DATA:
***
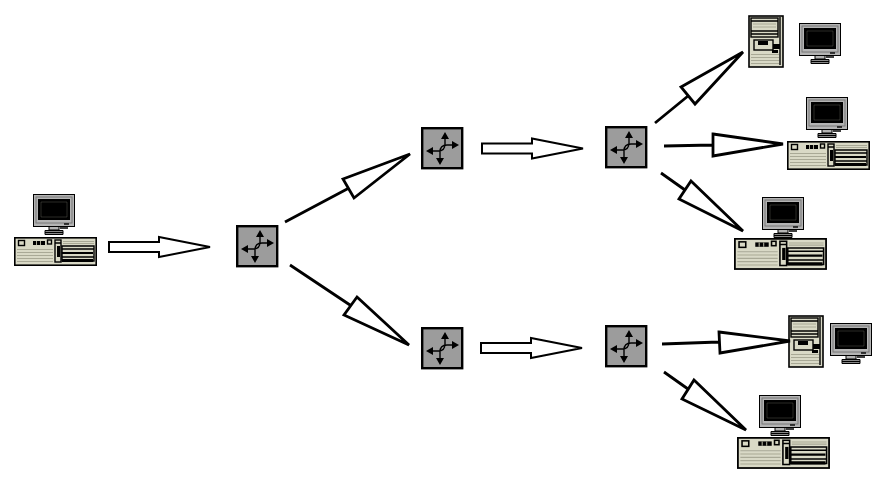
<!DOCTYPE html>
<html lang="en">
<head>
<meta charset="utf-8">
<title>Multicast network diagram</title>
<style>
:root {
  --paper: #fff;
  --ink: #000;
  --router: #9c9c9c;
  --shell: #b4b4b4;
  --shell-dark: #777;
  --case: #d9d9c6;
  --case-shade: #a9a996;
}
html, body { margin: 0; overflow: hidden; background: var(--paper); }
.network { display: block; width: 884px; height: 484px; }
.router-box { fill: var(--router); stroke: var(--ink); stroke-width: 2.4; }
.thin { fill: none; stroke: var(--ink); stroke-width: 1.4; }
.solid { fill: var(--ink); }
.shell { fill: var(--shell); stroke: var(--ink); }
.bezel { fill: none; stroke: var(--shell-dark); }
.case { fill: var(--case); stroke: var(--ink); stroke-width: 1.6; }
.bay { fill: var(--case); stroke: var(--ink); stroke-width: 1.4; }
.shade { fill: none; stroke: var(--case-shade); }
.block-arrow { fill: var(--paper); stroke: var(--ink); stroke-width: 2; }
.links { fill: var(--paper); stroke: var(--ink); stroke-width: 2.8; }
</style>
</head>
<body>
<svg class="network" viewBox="0 0 884 484" role="img" aria-label="One computer sends through a tree of routers to five computers">
  <defs>
    <g id="router">
      <rect class="router-box" x="1.2" y="1.2" width="40" height="40"/>
      <path class="thin" d="M24 8V17Q24 24 17 24H8M19 35V25Q19 18 26 18H35"/>
      <path class="solid" d="M24 5l4 7h-8zM38 18l-7-4v8zM5 24l7-4v8zM19 38l-4-7h8z"/>
    </g>

    <g id="monitor">
      <path class="shell" d="M16 32h10v4h-10zM12 36.5h18v4h-18z"/>
      <path class="thin" d="M12 38.5h18M27 34h8"/>
      <rect class="shell" x=".5" y=".5" width="41" height="32"/>
      <rect class="bezel" x="3" y="3" width="36" height="26"/>
      <rect class="solid" x="5" y="5" width="32" height="21"/>
      <path class="shade" d="M8 8h26v15H8z" opacity=".25"/>
      <path class="thin" d="M31 30h5"/>
    </g>

    <g id="desktop">
      <rect class="case" x=".8" y=".8" width="81.4" height="27.4"/>
      <path class="shade" d="M3 12.5h36M3 15.5h36M3 18.5h36M3 21.5h36M3 24.5h36"/>
      <rect class="bay" x="4.5" y="3.5" width="6" height="5"/>
      <path class="solid" d="M19 4h12v4h-12z"/>
      <path class="shade" d="M22.5 4v4M26.5 4v4"/>
      <rect class="bay" x="33.5" y="3" width="4" height="4"/>
      <rect class="bay" x="41" y="3" width="6" height="22"/>
      <path class="solid" d="M43 9h3v11h-3z"/>
      <path class="bay" d="M48 9h32v15H48z"/>
      <path class="thin" d="M48 12h32M48 20h32M41 6h6"/>
      <path class="solid" d="M48 15h31v2H48zM48 22h31v3H48z"/>
      <path class="shade" d="M49 4.5h31M49 6.5h31"/>
    </g>

    <g id="tower">
      <rect class="case" x="1" y="1" width="34" height="51"/>
      <rect class="bay" x="3" y="3" width="27" height="19"/>
      <path class="thin" d="M3 6h27M3 16h27M3 19h27M32 2v48"/>
      <path class="shade" d="M5 9h23M5 12h23"/>
      <rect class="bay" x="6" y="25" width="19" height="10"/>
      <path class="solid" d="M10 26h10v4h-10zM25 29h7v5h-7zM24 35h6v3h-6z"/>
      <path class="shade" d="M3 39.5h28M3 42.5h28M3 45.5h28M3 48.5h28"/>
    </g>

    <path id="block-arrow" class="block-arrow" d="M0-5H50V-10L101 0 50 10V5H0z"/>
  </defs>

  <g id="sender">
    <use href="#monitor" x="33" y="194"/>
    <use href="#desktop" x="14" y="237"/>
  </g>

  <g id="routers">
    <use href="#router" x="236" y="225"/>
    <use href="#router" x="421" y="127"/>
    <use href="#router" x="605" y="126"/>
    <use href="#router" x="421" y="327"/>
    <use href="#router" x="605" y="325"/>
  </g>

  <g id="receivers">
    <use href="#tower" x="748" y="15"/>
    <use href="#monitor" x="799" y="23"/>

    <use href="#monitor" x="806" y="97"/>
    <use href="#desktop" x="787" y="141"/>

    <use href="#monitor" x="762" y="197"/>
    <use href="#desktop" transform="translate(734 238) scale(1.12 1.1)"/>

    <use href="#tower" x="788" y="315"/>
    <use href="#monitor" x="830" y="323"/>

    <use href="#monitor" x="759" y="395"/>
    <use href="#desktop" transform="translate(737 437) scale(1.12 1.1)"/>
  </g>

  <g id="straight-links">
    <use href="#block-arrow" x="109" y="247"/>
    <use href="#block-arrow" x="482" y="148.5"/>
    <use href="#block-arrow" x="481" y="348"/>
  </g>

  <g class="links">
    <path d="M285 222L349 188M343 179L410 154 354 198z"/>
    <path d="M290 265L350 305M357 297L409 345 344 315z"/>
    <path d="M655 123L688 96M681 87L743 52 695 104z"/>
    <path d="M664 146L713 145M713 134L783 144 713 156z"/>
    <path d="M661 173L685 190M691 181L743 231 679 199z"/>
    <path d="M662 344L719 342M719 332L790 341 720 353z"/>
    <path d="M664 372L688 389M694 380L746 430 682 399z"/>
  </g>
</svg>
</body>
</html>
***
TASK ITEM:
Give the data again exactly, without pictures.

RESULT OF THIS EXERCISE:
<!DOCTYPE html>
<html lang="en">
<head>
<meta charset="utf-8">
<title>Multicast network diagram</title>
<style>
:root {
  --paper: #fff;
  --ink: #000;
  --router: #9c9c9c;
  --shell: #b4b4b4;
  --shell-dark: #777;
  --case: #d9d9c6;
  --case-shade: #a9a996;
}
html, body { margin: 0; overflow: hidden; background: var(--paper); }
.network { display: block; width: 884px; height: 484px; }
.router-box { fill: var(--router); stroke: var(--ink); stroke-width: 2.4; }
.thin { fill: none; stroke: var(--ink); stroke-width: 1.4; }
.solid { fill: var(--ink); }
.shell { fill: var(--shell); stroke: var(--ink); }
.bezel { fill: none; stroke: var(--shell-dark); }
.case { fill: var(--case); stroke: var(--ink); stroke-width: 1.6; }
.bay { fill: var(--case); stroke: var(--ink); stroke-width: 1.4; }
.shade { fill: none; stroke: var(--case-shade); }
.block-arrow { fill: var(--paper); stroke: var(--ink); stroke-width: 2; }
.links { fill: var(--paper); stroke: var(--ink); stroke-width: 2.8; }
</style>
</head>
<body>
<svg class="network" viewBox="0 0 884 484" role="img" aria-label="One computer sends through a tree of routers to five computers">
  <defs>
    <g id="router">
      <rect class="router-box" x="1.2" y="1.2" width="40" height="40"/>
      <path class="thin" d="M24 8V17Q24 24 17 24H8M19 35V25Q19 18 26 18H35"/>
      <path class="solid" d="M24 5l4 7h-8zM38 18l-7-4v8zM5 24l7-4v8zM19 38l-4-7h8z"/>
    </g>

    <g id="monitor">
      <path class="shell" d="M16 32h10v4h-10zM12 36.5h18v4h-18z"/>
      <path class="thin" d="M12 38.5h18M27 34h8"/>
      <rect class="shell" x=".5" y=".5" width="41" height="32"/>
      <rect class="bezel" x="3" y="3" width="36" height="26"/>
      <rect class="solid" x="5" y="5" width="32" height="21"/>
      <path class="shade" d="M8 8h26v15H8z" opacity=".25"/>
      <path class="thin" d="M31 30h5"/>
    </g>

    <g id="desktop">
      <rect class="case" x=".8" y=".8" width="81.4" height="27.4"/>
      <path class="shade" d="M3 12.5h36M3 15.5h36M3 18.5h36M3 21.5h36M3 24.5h36"/>
      <rect class="bay" x="4.5" y="3.5" width="6" height="5"/>
      <path class="solid" d="M19 4h12v4h-12z"/>
      <path class="shade" d="M22.5 4v4M26.5 4v4"/>
      <rect class="bay" x="33.5" y="3" width="4" height="4"/>
      <rect class="bay" x="41" y="3" width="6" height="22"/>
      <path class="solid" d="M43 9h3v11h-3z"/>
      <path class="bay" d="M48 9h32v15H48z"/>
      <path class="thin" d="M48 12h32M48 20h32M41 6h6"/>
      <path class="solid" d="M48 15h31v2H48zM48 22h31v3H48z"/>
      <path class="shade" d="M49 4.5h31M49 6.5h31"/>
    </g>

    <g id="tower">
      <rect class="case" x="1" y="1" width="34" height="51"/>
      <rect class="bay" x="3" y="3" width="27" height="19"/>
      <path class="thin" d="M3 6h27M3 16h27M3 19h27M32 2v48"/>
      <path class="shade" d="M5 9h23M5 12h23"/>
      <rect class="bay" x="6" y="25" width="19" height="10"/>
      <path class="solid" d="M10 26h10v4h-10zM25 29h7v5h-7zM24 35h6v3h-6z"/>
      <path class="shade" d="M3 39.5h28M3 42.5h28M3 45.5h28M3 48.5h28"/>
    </g>

    <path id="block-arrow" class="block-arrow" d="M0-5H50V-10L101 0 50 10V5H0z"/>
  </defs>

  <g id="sender">
    <use href="#monitor" x="33" y="194"/>
    <use href="#desktop" x="14" y="237"/>
  </g>

  <g id="routers">
    <use href="#router" x="236" y="225"/>
    <use href="#router" x="421" y="127"/>
    <use href="#router" x="605" y="126"/>
    <use href="#router" x="421" y="327"/>
    <use href="#router" x="605" y="325"/>
  </g>

  <g id="receivers">
    <use href="#tower" x="748" y="15"/>
    <use href="#monitor" x="799" y="23"/>

    <use href="#monitor" x="806" y="97"/>
    <use href="#desktop" x="787" y="141"/>

    <use href="#monitor" x="762" y="197"/>
    <use href="#desktop" transform="translate(734 238) scale(1.12 1.1)"/>

    <use href="#tower" x="788" y="315"/>
    <use href="#monitor" x="830" y="323"/>

    <use href="#monitor" x="759" y="395"/>
    <use href="#desktop" transform="translate(737 437) scale(1.12 1.1)"/>
  </g>

  <g id="straight-links">
    <use href="#block-arrow" x="109" y="247"/>
    <use href="#block-arrow" x="482" y="148.5"/>
    <use href="#block-arrow" x="481" y="348"/>
  </g>

  <g class="links">
    <path d="M285 222L349 188M343 179L410 154 354 198z"/>
    <path d="M290 265L350 305M357 297L409 345 344 315z"/>
    <path d="M655 123L688 96M681 87L743 52 695 104z"/>
    <path d="M664 146L713 145M713 134L783 144 713 156z"/>
    <path d="M661 173L685 190M691 181L743 231 679 199z"/>
    <path d="M662 344L719 342M719 332L790 341 720 353z"/>
    <path d="M664 372L688 389M694 380L746 430 682 399z"/>
  </g>
</svg>
</body>
</html>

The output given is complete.